What should I read prior to arriving?
Check the “Schedule and Required Reading” page of the specific training you are registered to attend.
What if I require some special accommodations or have dietary restrictions?
While you are asked to note specific food restrictions on your registration application, if there are any additional food or medical concerns we should be aware of please let us know of these in advance so we may assist you.
Continuing Education Credit Fees
|Psychologists, Psychotherapists (LCSW, MFT, LPC), Substance Abuse Counselors||$75|
Partial payments are acceptable; however a non-refundable minimum deposit of $300 USD is due upon registration.
Please be aware that the early-bird rate is available for all participants who register and pay their balance in full by the early-bird deadline (see registration information above). All early-bird rate participants who have a remaining balance on or after the early-bird deadline will have their fees automatically adjusted to the General Session Rate.
All remaining balances must be paid in full 30 days prior to the start of the training or your registration will be cancelled for non-payment and you will not be permitted to attend.
A refund (minus your $300 non-refundable deposit) will be made for cancellations submitted in writing 30 days prior to the training. No refunds will be allowed after that date.

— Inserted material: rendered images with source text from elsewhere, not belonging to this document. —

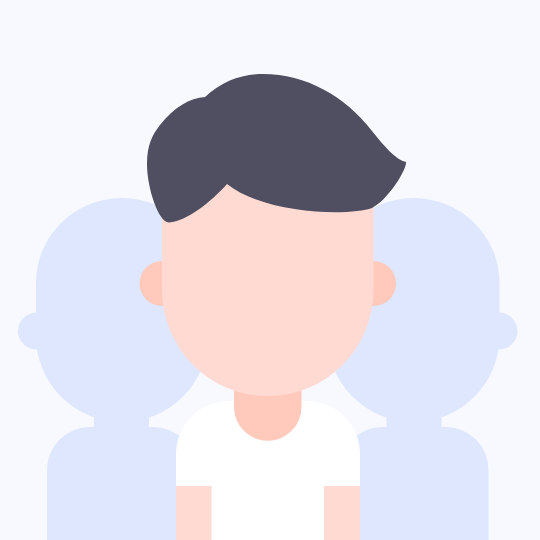
<!DOCTYPE html>
<html lang="en">
<head>
<meta charset="utf-8">
<title>Group avatar</title>
<style>
  :root {
    --backdrop: #f7f9ff;
    --silhouette: #dfe7ff;
    --skin: #ffdad3;
    --skin-shade: #ffc9bb;
    --hair: #504f61;
    --shirt: #ffffff;
  }
  html, body { margin: 0; overflow: hidden; background: var(--backdrop); }
  .avatar { display: block; width: 540px; height: 540px; background: var(--backdrop); }
  .silhouette { fill: var(--silhouette); }
  .skin { fill: var(--skin); }
  .skin-shade { fill: var(--skin-shade); }
  .hair { fill: var(--hair); }
  .shirt { fill: var(--shirt); }
</style>
</head>
<body>
<svg class="avatar" viewBox="0 0 540 540" role="img" aria-label="Person in a white T-shirt in front of two silhouettes">
  <defs>
    <g id="bystander">
      <circle cx="36.500" cy="331" r="18.500"/>
      <path d="M36 283a86 85 0 0 1 172 0v53a86 86 0 0 1-172 0z"/>
      <rect x="94" y="400" width="55" height="50"/>
      <path d="M47 540V470a43 43 0 0 1 43-43h63a43 43 0 0 1 43 43v70z"/>
    </g>
  </defs>

  <g class="silhouette">
    <use href="#bystander"/>
    <use href="#bystander" transform="translate(535.500 0) scale(-1 1)"/>
  </g>

  <g id="person">
    <path class="shirt" d="M176 540V454a53 53 0 0 1 53-53h78a53 53 0 0 1 53 53v86z"/>
    <rect class="skin" x="176" y="486" width="35.500" height="54"/>
    <rect class="skin" x="324" y="486" width="36" height="54"/>
    <path class="skin-shade" d="M234 380h67.500v27a33.700 33.700 0 0 1-67.500 0z"/>
    <circle class="skin-shade" cx="162" cy="283.500" r="22.500"/>
    <circle class="skin-shade" cx="373.500" cy="283.500" r="22.500"/>
    <path class="skin" d="M162 180H373.500V290a105.700 106 0 0 1-211.500 0z"/>
    <path class="hair" d="M205 97C222 81 242 74 263 74C306 74 345 96 372 131C384 146 396 160 406 162C407 170 387 201 372 208C350 216 266 215 227 184C211 202 187 221 169 222.500C159 223 147 189 147 164C147 144 153 134 160 125C174 107 190 98 205 97Z"/>
  </g>
</svg>
</body>
</html>
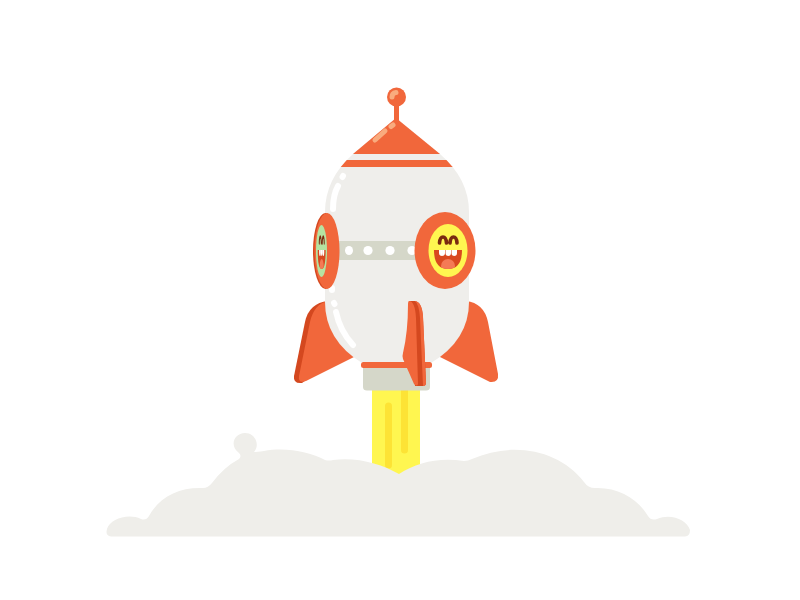
<!DOCTYPE html>
<html lang="en">
<head>
<meta charset="utf-8">
<title>Rocket launch</title>
<style>
:root {
  --paper: #ffffff;
  --hull: #efeeeb;
  --smoke: #efeeea;
  --orange: #f1673b;
  --orange-dark: #d4481f;
  --peach: #f9ab7e;
  --band: #d5d7c9;
  --yellow: #fff650;
  --yellow-deep: #fde335;
  --mint: #b5e3a1;
  --brown: #7a2a10;
  --mouth: #d9481f;
  --tongue: #f47a55;
}
html, body { margin: 0; background: var(--paper); overflow: hidden; }
svg { display: block; width: 800px; height: 600px; }
.hull { fill: var(--hull); }
.smoke { fill: var(--smoke); }
.orange { fill: var(--orange); }
.orange-dark { fill: var(--orange-dark); }
.band { fill: var(--band); }
.yellow { fill: var(--yellow); }
.mint { fill: var(--mint); }
.white { fill: var(--paper); }
.mouth { fill: var(--mouth); }
.tongue { fill: var(--tongue); }
.line { fill: none; stroke-linecap: round; }
.shine { stroke: var(--paper); stroke-width: 6; }
.glint { stroke: var(--peach); stroke-width: 5; }
.streak { stroke: var(--yellow-deep); stroke-width: 7; }
.eye { stroke: var(--brown); stroke-width: 3.6; }
</style>
</head>
<body>
<svg viewBox="0 0 800 600" role="img" aria-label="Rocket with smiling passengers lifting off above a cloud of smoke">
  <defs>
    <clipPath id="hull-shape">
      <path d="M396 118L440 154Q469 179 469 212V302Q469 340 431 363H362Q325 340 325 302V212Q325 179 353 154Z"/>
    </clipPath>
    <clipPath id="mouth-shape">
      <path d="M434 250H462Q462 269 448 269Q434 269 434 250Z"/>
    </clipPath>
    <g id="smile">
      <path class="line eye" d="M439.500 243Q440 237 443 237Q446 237 446.500 243M450 243Q450.500 237 453.500 237Q456.500 237 457 243"/>
      <path class="mouth" d="M434 250H462Q462 269 448 269Q434 269 434 250Z"/>
      <g clip-path="url(#mouth-shape)">
        <ellipse class="tongue" cx="448" cy="266" rx="7" ry="7"/>
        <path class="white" d="M439 249H445V253Q445 256 442 256Q439 256 439 253ZM445.500 249H451V253Q451 256 448.300 256Q445.500 256 445.500 253ZM451.500 249H457V253Q457 256 454.300 256Q451.500 256 451.500 253Z"/>
      </g>
    </g>
  </defs>

  <g id="flame">
    <rect class="yellow" x="372" y="388" width="48" height="90"/>
    <path class="line streak" d="M388.500 406V465M404.500 380V450"/>
  </g>

  <path id="smoke-cloud" class="smoke" d="M111 536.500Q105 536 107 529C110 519 128 513 141 519Q146 521 149 516C160 496 180 487 203 488Q208 488 212 483Q224 467 239 459Q242 456 239 453C229 446 234 433 245 433C256 433 260 446 254 452Q257 452 264 451C286 447 310 452 325 460Q329 461 333 460C358 457 381 464 399 474C417 462 440 457 464 461Q468 461 472 459C513 441 559 450 584 482Q588 488 595 488C618 487 638 499 648 516Q651 521 657 519C671 513 687 520 690 530Q690 536 685 536.500Z"/>

  <g id="side-fins">
    <path class="orange-dark" d="M328 301Q309 303 305 322L294 376Q293 384 302 383L334 360Z"/>
    <path class="orange" d="M328 301Q314 304 310 322L299 376Q298 384 306 381L356 356L328 312Z"/>
    <path class="orange" d="M466 301Q484 303 488 322L498 374Q499 383 490 382L438 356L466 312Z"/>
  </g>

  <g id="nozzle">
    <path class="band" d="M363 366H430V387Q430 390.500 426 390.500H367Q363 390.500 363 387Z"/>
  </g>

  <g id="body" clip-path="url(#hull-shape)">
    <rect class="hull" x="320" y="110" width="155" height="260"/>
    <path id="nose-cone" class="orange" d="M320 110H475V154H320Z"/>
    <rect class="orange" x="320" y="160" width="155" height="7"/>
    <rect class="band" x="325" y="241" width="144" height="19"/>
    <g id="rivets" class="white">
      <ellipse cx="349" cy="250.500" rx="4" ry="4.500"/>
      <circle cx="368" cy="250.500" r="4.600"/>
      <circle cx="390" cy="250.500" r="4.600"/>
      <circle cx="412" cy="250.500" r="4.600"/>
    </g>
    <path class="line shine" d="M343 176L342.500 177M338 186Q333 195 333 209M332 288V290M334 303L334.500 304M336 312Q340 331 353 345"/>
  </g>
  <rect class="orange" x="361" y="362" width="71" height="6" rx="2.500"/>

  <g id="antenna">
    <rect class="orange" x="394" y="102" width="5" height="20"/>
    <circle class="orange" cx="396.500" cy="97" r="9.500"/>
    <path class="line glint" d="M392 97Q392 93 396 92.500M375 140L385 131M391 126.500L393 125"/>
  </g>

  <g id="front-fin">
    <path class="orange-dark" d="M409 301H415Q422 302 423 318L426 383Q426 386 423 386H415Z"/>
    <path class="orange" d="M409 301Q415 301 416 318L418 384Q417 387 414 384L403 359Q402 356 403 353Q408 332 408 304Q408 301 409 301Z"/>
    <path class="orange" d="M415 301Q422 302 423 316L426 382Q426 386 423 386L420 318Q419 304 415 301Z"/>
  </g>

  <g id="left-porthole">
    <ellipse class="orange-dark" cx="325.500" cy="251" rx="12.500" ry="38"/>
    <ellipse class="orange" cx="327" cy="251" rx="12.500" ry="38"/>
    <ellipse class="mint" cx="321.500" cy="251" rx="5.500" ry="26"/>
    <use href="#smile" transform="translate(194.900 0) scale(.283 1)"/>
  </g>

  <g id="right-porthole">
    <ellipse class="orange" cx="445" cy="250.500" rx="30.500" ry="38.500"/>
    <ellipse class="yellow" cx="448" cy="250.500" rx="19.500" ry="26.500"/>
    <use href="#smile"/>
  </g>
</svg>
</body>
</html>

In the unlikely event that the course is cancelled, UC San Diego Center for Mindfulness is responsible only for a full refund of the registration fee and not for transportation, hotel accommodations or any miscellaneous expenses.
During the registration process, you will be required to fill out an online application form. Should your qualifications not be accepted for admittance, a full refund will be granted.